Search the records for the word "vertices" and copy every line in which it occurs.

◆ ◆ ◆ ◆ ◆

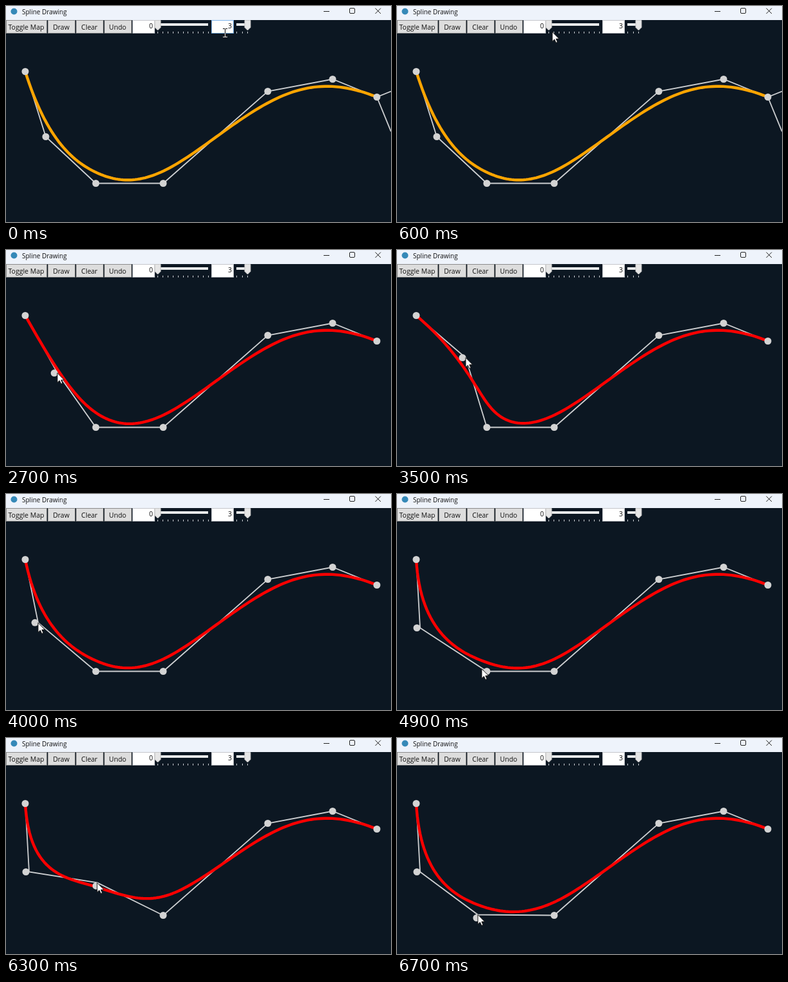
An HTML page with a canvas for the animation above (6.8 s loop, 600 by 338 pixels).

```html
<!DOCTYPE html>
<html lang="en">
<head>
<meta charset="utf-8">
<title>Spline Drawing</title>
<style>
html, body { margin: 0; width: 100%; height: 100%; overflow: hidden; background: #0c1722; }
canvas { display: block; }
</style>
</head>
<body>
<canvas id="stage" width="600" height="338"></canvas>
<script>
const ctx = document.getElementById('stage').getContext('2d');
const LOOP = 6800, STEP = 100, CLEARED = 1200, GRABBED = 2200;
const FONT = '"Open Sans", "Noto Sans", sans-serif';
const points = [[30, 102], [62, 204], [140, 277], [245, 277], [408, 133], [509, 114], [578, 142]];
const buttons = [['Toggle Map', 0, 64], ['Draw', 65, 43], ['Clear', 109, 43], ['Undo', 153, 43]];
const boxes = [['0', 197, 34], ['3', 320, 34]];

// Pointer stops: time, x, y
const stops = [
  [300, 341, 42], [1000, 90, 38], [1500, 90, 38], [GRABBED, 67, 204], [3500, 107, 168],
  [4200, 36, 209], [4900, 132, 273], [5100, 142, 272], [5800, 165, 156], [6700, 126, 276]
];
const drags = [
  { index: 1, from: GRABBED, to: 4200 },
  { index: 2, from: 5100, to: LOOP }
];

const clamp = (v, low, high) => Math.min(Math.max(v, low), high);
const knot = i => clamp(i - 3, 0, 4);

function pointer(t) {
  t = clamp(t, stops[0][0], stops[stops.length - 1][0]);
  const i = Math.max(1, stops.findIndex(stop => stop[0] >= t));
  const [t0, x0, y0] = stops[i - 1], [t1, x1, y1] = stops[i];
  const f = (t - t0) / (t1 - t0), e = f * f * (3 - 2 * f);
  return [x0 + (x1 - x0) * e, y0 + (y1 - y0) * e];
}

function basis(i, k, u) {
  if (!k) return knot(i) <= u && u < knot(i + 1) ? 1 : 0;
  const left = knot(i + k) - knot(i), right = knot(i + k + 1) - knot(i + 1);
  return (left ? (u - knot(i)) / left * basis(i, k - 1, u) : 0) +
    (right ? (knot(i + k + 1) - u) / right * basis(i + 1, k - 1, u) : 0);
}

function spline(vertices) {
  return Array.from({ length: 121 }, (_, n) => {
    const u = Math.min(n / 30, 4 - 1e-9);
    return vertices.reduce(([x, y], p, i) => {
      const w = basis(i, 3, u);
      return [x + w * p[0], y + w * p[1]];
    }, [0, 0]);
  });
}

function rect(x, y, w, h, fill, stroke) {
  ctx.fillStyle = fill;
  ctx.fillRect(x, y, w, h);
  if (stroke) {
    ctx.lineWidth = 1;
    ctx.strokeStyle = stroke;
    ctx.strokeRect(x + .5, y + .5, w - 1, h - 1);
  }
}

function path(list, width, stroke, fill) {
  ctx.beginPath();
  list.forEach(p => ctx.lineTo(...p));
  if (fill) {
    ctx.closePath();
    ctx.fillStyle = fill;
    ctx.fill();
  }
  ctx.lineWidth = width;
  ctx.strokeStyle = stroke;
  ctx.stroke();
}

function dot(x, y, r, fill) {
  ctx.beginPath();
  ctx.arc(x, y, r, 0, 7);
  ctx.fillStyle = fill;
  ctx.fill();
}

function text(s, x, y, align, size) {
  ctx.font = `${size}px ${FONT}`;
  ctx.textAlign = align;
  ctx.fillStyle = '#111';
  ctx.fillText(s, x, y);
}

function slider(start, end, thumb, count, gap) {
  rect(start, 27, end - start, 4, '#e9ecec');
  for (let i = 0; i < count; i++) rect(Math.round(start + i * gap), 40, 1, 3, '#c8ccd0');
  path([[thumb - 4.5, 22.5], [thumb + 4.5, 22.5], [thumb + 4.5, 33.5], [thumb, 38], [thumb - 4.5, 33.5]],
    1, '#c4c4c4', '#e6e6e6');
}

function titleBar() {
  rect(0, 0, 600, 22, '#eef3fb');
  dot(12.5, 8.5, 5, '#3589b8');
  text('Spline Drawing', 25, 12.5, 'left', 10);
  path([[495, 8.5], [504, 8.5]], 1, '#222');
  ctx.beginPath();
  ctx.roundRect(535.5, 3.5, 8, 8, 1.5);
  ctx.stroke();
  path([[575.5, 3.5], [584, 12]], 1, '#222');
  path([[584, 3.5], [575.5, 12]], 1, '#222');
}

function toolbar(over) {
  for (const [label, left, w] of buttons) {
    const hot = over(left, w);
    rect(left, 22, w, 21, hot ? '#bee6fd' : '#dddddd', hot ? '#3c7fb1' : '#8a8a8a');
    text(label, left + w / 2 - .5, 37, 'center', 10.5);
  }
  for (const [label, left, w] of boxes) {
    rect(left, 22, w + 1, 21, '#fff', over(left, w) ? '#7eb4ea' : '#c4c6ca');
    text(label, left + w - 2, 34.5, 'right', 10.5);
  }
  slider(236, 315, 236.5, 11, 7.9);
  slider(359, 377, 376.5, 3, 8.5);
}

function textCursor(x, y) {
  ctx.globalCompositeOperation = 'difference';
  rect(x, y - 6, 1, 13, '#fff');
  for (const dy of [-7, 6]) {
    rect(x - 3, y + dy, 3, 1, '#fff');
    rect(x + 1, y + dy, 3, 1, '#fff');
  }
  ctx.globalCompositeOperation = 'source-over';
}

function arrow(x, y) {
  const shape = [[0, 0], [0, 15], [3.4, 11.8], [5.8, 17], [8.2, 16], [5.9, 11], [10.6, 10.7]];
  path(shape.map(p => [x + p[0], y + p[1] + .5]), 1, '#111', '#fff');
}

function scene(t) {
  const handles = [...points], vertices = [...points];
  for (const { index, from, to } of drags) {
    if (t <= from) continue;
    const grab = pointer(from), now = pointer(Math.min(t, to));
    vertices[index] = now;
    handles[index] = points[index].map((v, axis) => v + now[axis] - grab[axis]);
  }
  ctx.save();
  ctx.translate(0, .5);
  ctx.lineJoin = 'miter';
  path(vertices, 1.8, '#cdcfd1');
  if (t < CLEARED) path([[600, 133], points[6], [600, 196]], 1.8, '#cdcfd1');
  ctx.lineJoin = 'round';
  path(spline(vertices), 4.4, t < GRABBED ? '#ffa500' : '#ff0000');
  for (const p of handles) dot(...p, 5.5, '#d3d3d3');
  ctx.restore();
}

function draw(t) {
  const [x, y] = pointer(t).map(Math.round);
  const over = (left, w) => y >= 22 && y <= 43 && x >= left && x < left + w;
  rect(0, 0, 600, 338, '#0c1722');
  scene(t);
  titleBar();
  toolbar(over);
  const cursor = boxes.some(([, left, w]) => over(left, w)) ? textCursor : arrow;
  cursor(x, y);
}

const start = performance.now();
function tick() {
  const t = (performance.now() - start) % LOOP;
  draw(Math.floor(t / STEP) * STEP);
  requestAnimationFrame(tick);
}
tick();
</script>
</body>
</html>
```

◆ ◆ ◆ ◆ ◆

Exercise solution »
function spline(vertices) {
    return vertices.reduce(([x, y], p, i) => {
  const handles = [...points], vertices = [...points];
    vertices[index] = now;
  path(vertices, 1.8, '#cdcfd1');
  path(spline(vertices), 4.4, t < GRABBED ? '#ffa500' : '#ff0000');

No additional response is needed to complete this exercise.